Facebook Twitter



ZEMLINSKY: Symphony in B flat major; Psalm 23. Ernst Senff Chamber Choir, Berlin Radio Symphony Orchestra, Riccardo Chailly conducting. London 421644-2 (CD).

ZEMLINSKY: The Four String Quartets. APOSTEL: String Quartet No. 1, Op. 7. LaSalle Quartet. Deutsche Grammophon 427421-2 (two CDs).Alexander Zemlinsky (or von Zemlinksy, as he is sometimes known) was born in 1871, in Vienna, and died in 1942, in Larchmont, N.Y. Between those years came a quarter century of neglect, to be followed by another, even from many who should have known better.

As a teacher, his students included Schoenberg, Korngold and Alma Mahler. As a composer, his music had the misfortune to fall between the late-19th century romanticism of Brahms and the 20th century modernism of the Second Viennese School, specifically the 12-tone experiments of Schoenberg, Berg and Webern.
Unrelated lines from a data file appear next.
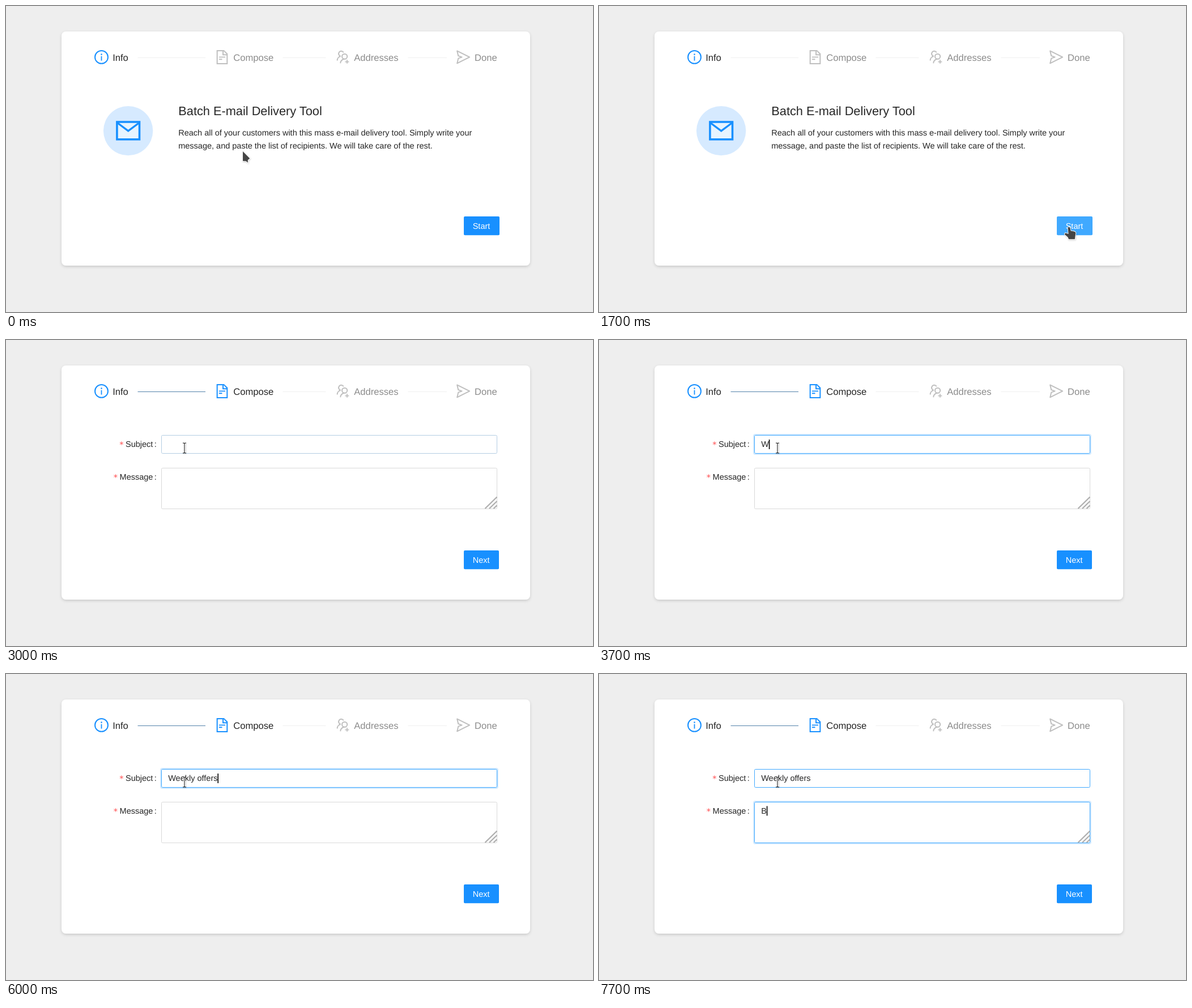
Write an HTML page that moves like this. It is 1036 px wide and 541 px high and loops after 8 s.

```html
<!DOCTYPE html>
<html lang="en">
<head>
<meta charset="utf-8">
<title>Batch E-mail Delivery Tool</title>
<style>
  html, body { margin: 0; width: 100%; height: 100%; overflow: hidden; background: #eee; }
  svg { display: block; width: 1036px; height: 541px; }
  text { font: 14.5px "Liberation Sans", Arial, sans-serif; fill: #262626; white-space: pre; text-rendering: geometricPrecision; }
  .title text { font-size: 16.58px; fill: #8c8c8c; }
  .heading { font-size: 21.76px; }
  .star { font-family: "DejaVu Sans", sans-serif; fill: #ff4d4f; }
  .label { fill: #fff; }
  .icon { fill: none; stroke: #bfbfbf; stroke-width: 72; }
  .thin { stroke-width: 64; }
  .tail { fill: #f0f0f0; }
  .field { fill: #fff; stroke: #d9d9d9; }
  .glow { fill: none; stroke: #1890ff; stroke-opacity: .2; stroke-width: 2; }
</style>
</head>
<body>
<svg viewBox="0 0 1036 541">
  <defs>
    <filter id="lift" x="-5%" y="-5%" width="110%" height="112%">
      <feDropShadow dx="0" dy="2" stdDeviation="2.8" flood-opacity=".16"/>
    </filter>
    <filter id="halo" x="-40%" y="-40%" width="190%" height="190%">
      <feDropShadow dx=".5" dy="1" stdDeviation="1" flood-opacity=".25"/>
    </filter>
  </defs>
  <rect width="1036" height="541" fill="#eee"/>
  <rect x="98" y="45" width="827" height="414" rx="8" fill="#fff" filter="url(#lift)"/>

  <g class="title">
    <text x="188.2" y="97" style="fill:#262626">Info</text>
    <text x="401.2" y="97" id="composeTitle">Compose</text>
    <text x="614.2" y="97">Addresses</text>
    <text x="827" y="97">Done</text>
  </g>
  <rect class="tail" x="232.5" y="91" width="119.5" height="1" id="firstTail"/>
  <rect class="tail" x="488.5" y="91" width="76" height="1"/>
  <rect class="tail" x="709.5" y="91" width="68.5" height="1"/>

  <g class="icon" transform="translate(154.2 76.1) scale(.0279)" style="stroke:#1890ff">
    <circle cx="512" cy="512" r="410"/>
    <path class="thin" d="M512 448V736"/>
    <circle cx="512" cy="336" r="48" fill="#1890ff" stroke="none"/>
  </g>
  <g class="icon" transform="translate(367.2 76.1) scale(.0279)" id="composeIcon">
    <path d="M196 100H617L828 311V924H196ZM568 100V360H828"/>
    <path class="thin" d="M312 514H712M312 650H512"/>
  </g>
  <g class="icon" transform="translate(580.2 76.1) scale(.0279)">
    <circle cx="624" cy="472" r="164"/>
    <path d="M360 897A264 261 0 0 1 624 636M556 222A164 164 0 1 0 375 457M160 728A264 264 0 0 1 372 464"/>
    <path class="thin" d="M656 804H900M780 684V916"/>
  </g>
  <g class="icon" transform="translate(793 76.1) scale(.0279)" stroke-linejoin="round">
    <path d="M114 118L900 513L114 906L190 592L416 512L190 432Z"/>
  </g>

  <g id="intro">
    <circle cx="215.6" cy="220.6" r="43.7" fill="#d6eaff"/>
    <rect x="195.9" y="205" width="39.6" height="30.8" fill="#e6f4ff" stroke="#1890ff" stroke-width="3.6"/>
    <path d="M196.5 206.5L215.7 220.8L235 206.5" fill="none" stroke="#1890ff" stroke-width="3.4"/>
    <text class="heading" x="304.3" y="193">Batch E-mail Delivery Tool</text>
    <text x="304.2" y="229">Reach all of your customers with this mass e-mail delivery tool. Simply write your</text>
    <text x="304.2" y="251.9">message, and paste the list of recipients. We will take care of the rest.</text>
  </g>

  <g id="form">
    <text class="star" x="200.2" y="190.3">*</text>
    <text x="211" y="189">Subject</text>
    <text x="261.8" y="189">:</text>
    <text class="star" x="189.7" y="248.1">*</text>
    <text x="200.6" y="246.8">Message</text>
    <text x="261.8" y="246.8">:</text>
    <rect class="glow" x="273" y="167" width="595" height="35" rx="3" id="subjectGlow"/>
    <rect class="field" x="274.5" y="168.5" width="592" height="32" rx="2" id="subjectBox"/>
    <rect class="glow" x="273" y="225" width="595" height="75" rx="3" id="messageGlow"/>
    <rect class="field" x="274.5" y="226.5" width="592" height="72" rx="2" id="messageBox"/>
    <path d="M845.5 298L866.5 277.5M853 298L866.5 285M860.5 298L866.5 292.3" stroke="#b0b0b0" stroke-width="2.4"/>
    <text x="286.2" y="189" id="subject"></text>
    <text x="286.2" y="246.8" id="message"></text>
    <rect width="1.6" height="17" id="caret"/>
  </g>

  <rect x="808" y="372" height="33.3" rx="2" id="button"/>
  <text class="label" x="823.7" y="393.6" id="buttonLabel"></text>

  <g id="cursor" filter="url(#halo)">
    <path id="arrow" d="M0 0L12.3 12.5L8.8 15.3V20L5.6 17.2L0 17Z" fill="#444" stroke="#fff" stroke-width="1.6" paint-order="stroke"/>
    <path id="hand" d="M-1.5 1.2Q0-1.5 2.3 1L3.8 6.8L8 7.2Q12 7.8 12.4 10.5L11.6 15.5L10.8 21.3H0L-1.5 17.8L-7 13Q-7.6 10.4-5 10.4L-.4 12Z" fill="#444" stroke="#fff" stroke-width="1.8" paint-order="stroke"/>
    <g id="beam" fill="none">
      <path d="M0-9V9" stroke="#fff" stroke-width="3.5"/>
      <path d="M-3-9Q0-9 0-7.5V7.5Q0 9-3 9M3-9Q0-9 0-7.5M0 7.5Q0 9 3 9" stroke="#333" stroke-width="1.2"/>
    </g>
  </g>
</svg>
<script>
const LOOP = 8000, STEP = 100;
const GREY = [217, 217, 217], SKY = [64, 169, 255], BLUE = [24, 144, 255];
const $ = id => document.getElementById(id);

// Pointer stops: time, x, y, shape
const pointer = [
  [0, 418, 257, 'arrow'], [400, 413.5, 236, 'beam'], [500, 432, 172, 'arrow'],
  [600, 472, 129, 'arrow'], [700, 519.5, 180, 'beam'], [1000, 540, 188, 'beam'],
  [1100, 615, 268, 'arrow'], [1200, 715, 335, 'arrow'], [1300, 795, 375, 'arrow'],
  [1400, 825, 388, 'hand'], [1500, 829, 391, 'hand'],
  [2400, 800, 380, 'arrow'], [2500, 783, 373, 'arrow'], [3000, 315, 191, 'beam']
];
const subjectKeys = [3700, 3900, 4200, 4300, 4500, 4900, 5000, 5100, 5400, 5500, 5600, 5800, 6000];

const mix = (a, b, p) => `rgb(${a.map((v, i) => Math.round(v + (b[i] - v) * p))})`;
const show = (id, on) => { $(id).style.display = on ? '' : 'none'; };
const paint = (id, prop, color) => { $(id).style[prop] = color; };

// Piecewise linear value through [time, value] pairs
function track(t, ...keys) {
  const i = keys.findIndex(k => k[0] > t);
  if (i === 0) return keys[0][1];
  if (i < 0) return keys[keys.length - 1][1];
  const [[t0, v0], [t1, v1]] = [keys[i - 1], keys[i]];
  return v0 + (v1 - v0) * (t - t0) / (t1 - t0);
}

function render(t) {
  const composing = t >= 1900;
  show('intro', !composing);
  show('form', composing);

  const progress = track(t, [1800, 0], [1900, .45], [2100, 1]);
  paint('composeTitle', 'fill', mix([140, 140, 140], [38, 38, 38], progress));
  paint('composeIcon', 'stroke', mix([191, 191, 191], BLUE, progress));
  paint('firstTail', 'fill', mix([240, 240, 240], [82, 129, 170], progress));

  const hover = track(t, [1300, 0], [1400, .4], [1500, .8], [1700, 1], [1800, .75],
    [2000, 0], [2100, .1], [2300, .9], [2500, 0]);
  paint('button', 'fill', mix(BLUE, SKY, hover));
  $('button').setAttribute('width', composing ? 62 : 63);
  $('buttonLabel').textContent = composing ? 'Next' : 'Start';

  const messageFocus = track(t, [6200, 0], [6300, .5], [6400, 1]);
  paint('subjectBox', 'stroke', mix(GREY, SKY, track(t, [2900, 0], [3000, .25], [3200, 1])));
  paint('messageBox', 'stroke', mix(GREY, SKY, messageFocus));
  $('subjectGlow').style.opacity = track(t, [3100, 0], [3200, .4], [3400, 1]) - messageFocus;
  $('messageGlow').style.opacity = messageFocus;

  $('subject').textContent = 'Weekly offers'.slice(0, subjectKeys.filter(k => k <= t).length);
  $('message').textContent = t >= 7700 ? 'B' : '';
  const inMessage = t >= 6300;
  const typed = $(inMessage ? 'message' : 'subject');
  show('caret', t >= 3200 && !(t >= 7400 && t < 7700));
  const width = typed.textContent && composing ? typed.getComputedTextLength() : 0;
  $('caret').setAttribute('x', 286.1 + width);
  $('caret').setAttribute('y', inMessage ? 233.5 : 176);

  const [, x, y, shape] = pointer.filter(p => p[0] <= t).pop();
  $('cursor').setAttribute('transform', `translate(${x} ${y})`);
  for (const id of ['arrow', 'hand', 'beam']) show(id, id === shape);
}

const start = performance.now();
function tick() {
  const elapsed = (performance.now() - start) % LOOP;
  render(Math.floor(elapsed / STEP) * STEP);
  requestAnimationFrame(tick);
}
tick();
</script>
</body>
</html>
```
Nevertheless as late as 1949 Schoenberg was claiming, "I owe everything I know about composing and its problems to Alexander Zemlinsky. I always thought he was a great composer, and I still think so. Perhaps his time will come sooner than one thinks."

If so, I suspect the folks at DG and London will be able to take some of the credit. The first did its duty seven years ago, by way of a three-LP set of the string quartets (here reissued on two mid-price CDs) and an ear-opening recording of the "Lyric Symphony," between them perhaps the strongest introduction to Zemlinsky's art.

Similarly the above-listed London CD comes as a followup to Chailly's 1987 recording of "Die Seejungfrau" ("The Mermaid"), a three-movement symphonic poem after Hans Christian Andersen whose fortunes may not have been enhanced by its having been premiered on the same program as Schoenberg's not-dissimilar "Pelleas and Melisande."

The Symphony in B flat major (sometimes called No. 2 but actually Zemlinsky's third) inhabits an earlier sound world, very post-Brucknerian for the most part but with a warmth seldom encountered in that composer. It may not be the most original work in the Zemlinsky canon, but, throughout, one is struck by his mastery and obvious love of beauty, something even more pronounced in the accompanying setting of the 23rd Psalm, which ascends the heights in a way strongly reminiscent of the Mahler Eighth.

This is, in short, gorgeous stuff, made all the more so by Chailly's almost excessively rich performance. (I have not heard the competing Seipenbusch recording, available from Records International.) I am afraid, however, that the choral diction turns the text of the Psalm into something of a verbal mishmash.

No less gorgeous is the First String Quartet (dating from 1896, a year before the symphony), an unashamedly romantic work with an occasionally Slavonic tinge (e.g., the ardently Dvorakian finale). But even here one senses a strongly individual impulse attempting to break free, and by the time of the Second Quartet, produced 18 years later, Zemlinsky had found it.

The result is a more obviously experimental work of near-atonal beauty and tension, clearly a precursor of Berg's "Lyric Suite" (which derives both its title and one of its themes from the "Lyric Symphony") yet itself indebted to Schoenberg, from whose "Transfigured Night" it similarly quotes. Like both, it is alternately impassioned and dreamlike. And if in the last two quartets the dream has become something of a nightmare, that is what one might have expected in the wake of World War I.

Witness the postwar disillusionment that flares up amid the lyricism of the Third Quartet, otherwise sparer and more economical. Likewise the darkly ruminative ache of No. 4, written in 1936 as a tribute to Berg, who had died the preceding December.

Amazingly the latter lay unperformed until 1967, something the insightful LaSalle reading does a lot to atone for. Still, it is the Second Quartet that comes across as the real masterpiece here, and given its renewed availability I cannot imagine why it does not figure more prominently on contemporary quartet programs.

Perhaps too many share the judgment of Alma Mahler, who felt that "notwithstanding many charming little ideas and a tremendous talent, Zemlinsky is not as great a composer as Schoenberg." Maybe not, but he does show us where Schoenberg might have gone had he not abandoned the idiom of "Gurre-Lieder" and "Pelleas" for the 12-tone row. And on this evidence I am impressed all the more by the enormity of the talent, and the neglect.

Like the Zemlinsky Fourth, the appended Hans Erich Apostel quartet is also a tribute to Berg, after whose death the composer left the work in its then-incomplete four-movement form. As such it makes an apt coupling for the Zemlinsky, in a performance of comparable probity. But oddly the notes in the enclosed DG booklet break off in mid-sentence, almost like the work itself.